The Democrats have no need to fret about what they’ll get for Christmas this year. Their worry shouldn’t be the gift, but rather how they choose to open it.
The gift is global warming.
Don’t call it climate change; that fuzzies the issue. Call it for what it is: global warming. It isn’t change but heat that is melting the polar ice cap, stripping Greenland of its ice sheet, opening Arctic shipping lanes and sinking Venice, one of the jewels of civilization.
Global warming isn’t an existential threat but a real problem that is here, real and now. It is happening today, this hour, this minute, this second.
President Trump has taken his stand. He said of the rising seas and wild weather, which are science-supported evidence of global warming, “I don’t believe it.”
That is a political gift, shimmering and alluring. That is a target affixed to Trump. That is an image as evocative as Nero’s fiddling or Canute’s apocryphal ordering the waves from the incoming tide to stop. That is an opening wide enough for the Democrats to drive a truckload of election victories through.
Democratic strategists need to tell their candidates, “The climate, stupid!” All they must do is to hammer the Republicans and the administration relentlessly on the matter of global warming.
But this gift, looking so unassailable, may be undermined by the current stars on the left of the party. They have a sledgehammer approach and they may do damage to the gift before it is unwrapped.
Their passion is for the simplistic-but-seductive Green New Deal. It defines the problem as fossil fuels and wants to ban them. Then it prescribes the fixes. Bad move.
The cost and disruption of the fixes are ignored. That is why former Secretary of Energy Ernie Moniz — a man who knows a lot about both politics and energy — is pushing a concept he calls the Green Real Deal, which aims not to eliminate all fossil fuel use but to move to “net zero.” It means that many technologies will be used, including nuclear power and carbon capture and storage. It means that some fossil fuels will be used so long as their impact is mitigated by gains elsewhere.
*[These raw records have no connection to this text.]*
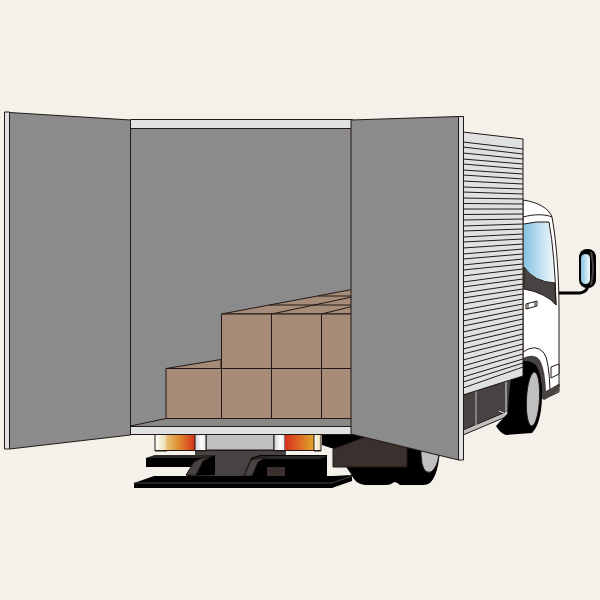
<!DOCTYPE html>
<html lang="en">
<head>
<meta charset="utf-8">
<title>Delivery truck with open rear doors</title>
<style>
:root {
  --paper: #f4f1ea;
  --ink: #231815;
  --black: #000;
  --panel: #8b8b8c;
  --trim: #dfe2e1;
  --floor: #888987;
  --box: #a58b78;
  --white: #fff;
  --chassis: #474342;
  --mudflap: #3a302e;
  --silver: #bfbfc0;
}
html, body { margin: 0; background: var(--paper); overflow: hidden; }
svg { display: block; width: 600px; height: 600px; }
.outline { stroke: var(--ink); stroke-width: 1; stroke-linejoin: round; }
.line { fill: none; stroke: var(--ink); stroke-width: 1; }
.panel { fill: var(--panel); }
.trim { fill: var(--trim); }
.floor { fill: var(--floor); }
.box { fill: var(--box); }
.white { fill: var(--white); }
.black { fill: var(--black); }
.chassis { fill: var(--chassis); }
.mudflap { fill: var(--mudflap); }
.silver { fill: var(--silver); }
</style>
</head>
<body>
<svg viewBox="0 0 600 600" role="img" aria-label="Rear view of a delivery truck with open doors and cardboard boxes inside">
  <defs>
    <linearGradient id="glass" x1="0" x2="1">
      <stop offset="0" stop-color="#86c3e2"/>
      <stop offset="1" stop-color="#f2f9fc"/>
    </linearGradient>
    <linearGradient id="lamp-left">
      <stop offset="0" stop-color="#e9c57c"/>
      <stop offset=".45" stop-color="#e08a2c"/>
      <stop offset="1" stop-color="#d3301c"/>
    </linearGradient>
    <linearGradient id="lamp-right">
      <stop offset="0" stop-color="#d8301c"/>
      <stop offset="1" stop-color="#e0a62c"/>
    </linearGradient>
    <linearGradient id="lamp-edge">
      <stop offset="0" stop-color="#fff"/>
      <stop offset="1" stop-color="#ead9a6"/>
    </linearGradient>
    <linearGradient id="reflector">
      <stop offset="0" stop-color="#cfcfd0"/>
      <stop offset=".6" stop-color="#fff"/>
      <stop offset="1" stop-color="#e4e4e5"/>
    </linearGradient>
  </defs>

  <g id="cab">
    <path class="white outline" d="M523 200C537 202 549 208 552 217C557 245 559 280 559 310V387L544 399L523 380Z"/>
    <path class="line" d="M523 217C534 214 545 214 552 217"/>
    <path d="M524 224Q535 221 549 222Q554 250 555 284Q536 281 524 268Z" fill="url(#glass)"/>
    <path class="chassis outline" d="M524 267Q534 282 555 283L556 305Q546 293 524 289Z"/>
    <path class="line" d="M524 224Q536 221 549 222Q555 255 556 305"/>
    <path class="white outline" d="M526 304L537 301V306L526 309Z"/>
    <path class="line" d="M528 303V308M535 302V306"/>
    <path class="white outline" d="M523 352Q536 343 544 353Q549 360 550 390L559 384V392L544 399Q545 366 537 360L523 366Z"/>
    <path class="chassis" d="M523 358Q536 352 541 362Q545 371 546 391L559 384V391L544 400L536 394L523 374Z"/>
    <path class="white outline" d="M551 367L559 364V374L551 378Z"/>
  </g>

  <g id="side-mirror">
    <path d="M559 293H580Q588 292 588 284" fill="none" stroke="#000" stroke-width="3"/>
    <rect class="black" x="579" y="249" width="17" height="39" rx="8"/>
    <path d="M591 252Q595 268 591 285" fill="none" stroke="#474342" stroke-width="2"/>
    <rect x="581" y="254" width="9" height="30" rx="4.5" fill="url(#glass)"/>
  </g>

  <g id="side-underframe">
    <path class="chassis outline" d="M463 395L523 375V408L463 431Z"/>
    <path class="silver outline" d="M463 430L508 411V416L463 435Z"/>
    <path class="line" d="M476 391V426" style="stroke:var(--silver)"/>
    <path class="line" d="M506 381V414L499 411" style="stroke:var(--trim)"/>
  </g>

  <g id="front-wheel">
    <path class="black" d="M516 363Q528 358 536 365Q543 377 542 398Q541 424 532 433L506 435Q500 433 496 426L508 413Q509 376 516 363Z"/>
    <ellipse class="silver outline" cx="533" cy="399" rx="6.5" ry="27" transform="rotate(3 533 399)"/>
  </g>

  <g id="cargo-side">
    <path class="trim outline" d="M463 132L523 139V376L463 395Z"/>
    <path class="line" d="M463 142L523 149M463 147L523 154M463 153L523 159M463 159L523 164M463 164L523 169M463 170L523 174M463 175L523 179M463 181L523 184M463 187L523 189M463 192L523 194M463 198L523 199M463 203.500L523 204M463 209L523 209M463 214.500L523 214M463 220L523 219M463 226L523 224M463 231L523 229M463 237L523 234M463 242L523 239M463 248L523 244M463 254L523 249M463 259L523 254M463 265L523 259M463 270L523 264M463 276L523 269M463 282L523 274M463 287L523 279M463 293L523 284M463 298L523 289M463 304L523 294M463 310L523 299M463 315L523 304M463 321L523 309M463 326L523 314M463 332L523 319M463 338L523 324M463 343L523 329M463 349L523 334M463 354L523 339M463 360L523 344M463 366L523 349M463 371L523 354M463 377L523 359M463 382L523 363M463 388L523 367"/>
  </g>

  <g id="rear-wheels">
    <path class="black" d="M322 434H440Q441 470 431 482Q428 485 423 485H400Q397 482 394 482Q391 485 386 485H365Q355 484 351 474L334 449L322 445Z"/>
    <path class="silver outline" d="M421 450L439 455Q437 468 431 472Q422 475 421 455Z"/>
    <path class="mudflap outline" d="M333 449L371 435L407 446V467H333Z"/>
  </g>

  <g id="tail-lift">
    <path class="chassis" d="M195 449H286V477H195Z"/>
    <path class="black" d="M146 458L155 455H215V475L186 476L196 467H146Z"/>
    <path class="black" d="M251 458L260 455H327V477H243Z"/>
    <path class="chassis" d="M146 458L155 455H215L209 458ZM251 459L260 456H327L320 459Z" opacity=".6"/>
    <path class="chassis outline" d="M200 459L212 456L203 461L196 475H186L194 462ZM251 460L266 457L258 462L252 476H244Z"/>
    <rect class="mudflap" x="267" y="467" width="18" height="9"/>
    <path class="black" d="M134 483L154 476H333L352 475V481L332 488H134Z"/>
    <path class="line" d="M134 483H332L352 476" style="stroke:var(--chassis)"/>
  </g>

  <g id="tail-lamps">
    <rect class="silver outline" x="206" y="434" width="68" height="16"/>
    <rect class="outline" x="155" y="434" width="12" height="17" fill="url(#lamp-edge)"/>
    <rect x="166" y="434" width="29" height="17" fill="url(#lamp-left)"/>
    <rect class="outline" x="195" y="434" width="11" height="17" fill="url(#reflector)"/>
    <rect class="outline" x="274" y="434" width="11" height="17" fill="url(#reflector)"/>
    <rect x="285" y="434" width="29" height="17" fill="url(#lamp-right)"/>
    <rect class="outline" x="314" y="434" width="7" height="17" fill="url(#lamp-edge)"/>
    <path class="line" d="M155 450.500H321"/>
  </g>

  <g id="cargo-interior">
    <rect class="trim outline" x="130.500" y="119.500" width="222" height="315"/>
    <rect class="panel outline" x="130.500" y="128.500" width="222" height="298"/>
    <path class="floor outline" d="M130.500 426L166 418.500H352V426.500H130.500Z"/>
  </g>

  <g id="boxes">
    <path class="box outline" d="M166 368.500L221 359.500V368.500Z"/>
    <path class="box outline" d="M221.500 314L352 289.500V314Z"/>
    <path class="line" d="M271.500 314L352 297M321.500 314L352 306.500M269 305H352M318 296H352"/>
    <path class="box outline" d="M166 368.500H221.500V314H352V418.500H166Z"/>
    <path class="line" d="M221.500 368.500H352M221.500 368V418M271.500 314V418M321.500 314V418"/>
  </g>

  <g id="left-door">
    <path class="panel outline" d="M9.500 112.500L130.500 120V435L9.500 449Z"/>
    <path class="trim outline" d="M4.500 112H9.500V449H4.500Z"/>
  </g>

  <g id="right-door">
    <path class="panel outline" d="M351 120L458.500 116.500V460L351 434Z"/>
    <path class="trim outline" d="M458.500 116.500H463.500V460H458.500Z"/>
  </g>
</svg>
</body>
</html>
These finer points of energy policy and environmental mitigation are too complicated for an election debate. They give too many opportunities for opposition ridicule. Too many handles for the Ridiculer in Chief and his acolytes to grab.
The Democrats need to repeat that the Republicans denied global warming even as the seas are rising. They need to sound the alarm that Boston, New York, Charleston and Miami may be headed for disaster very soon. They need to repeat it over and over, and then some more.
When running an election, a simple, repeatable message, without the details of how the goal will be achieved, wins the day. Bill Clinton’s message served up by James Carville, “The economy, stupid!” won the day. Trump’s enticing “Make America Great Again” cry resonates.
The Democrats need only to dwell on rising sea levels and that the Republicans have repudiated the science. “The seas are rising and we’re going to do something about it,” is a reasonable Democratic message.
Nixon showed us the effectiveness of framing the problem and hinting at a solution. “I have a plan,” he said about Vietnam. He didn’t mention it included bombing Cambodia.
The Democrats can win on a strong climate message. The seas are rising, wildfires ravage California year after year, Puerto Rico and other islands have been devastated by high-category hurricanes, and we may lose Venice.
A slam dunk in 2020? Don’t count on it. The Democrats likely will lard the message with social concerns, impossible marketplace tinkering and, in so doing, smash their winning gift as they open it. The Democrats are good at that, fatally so.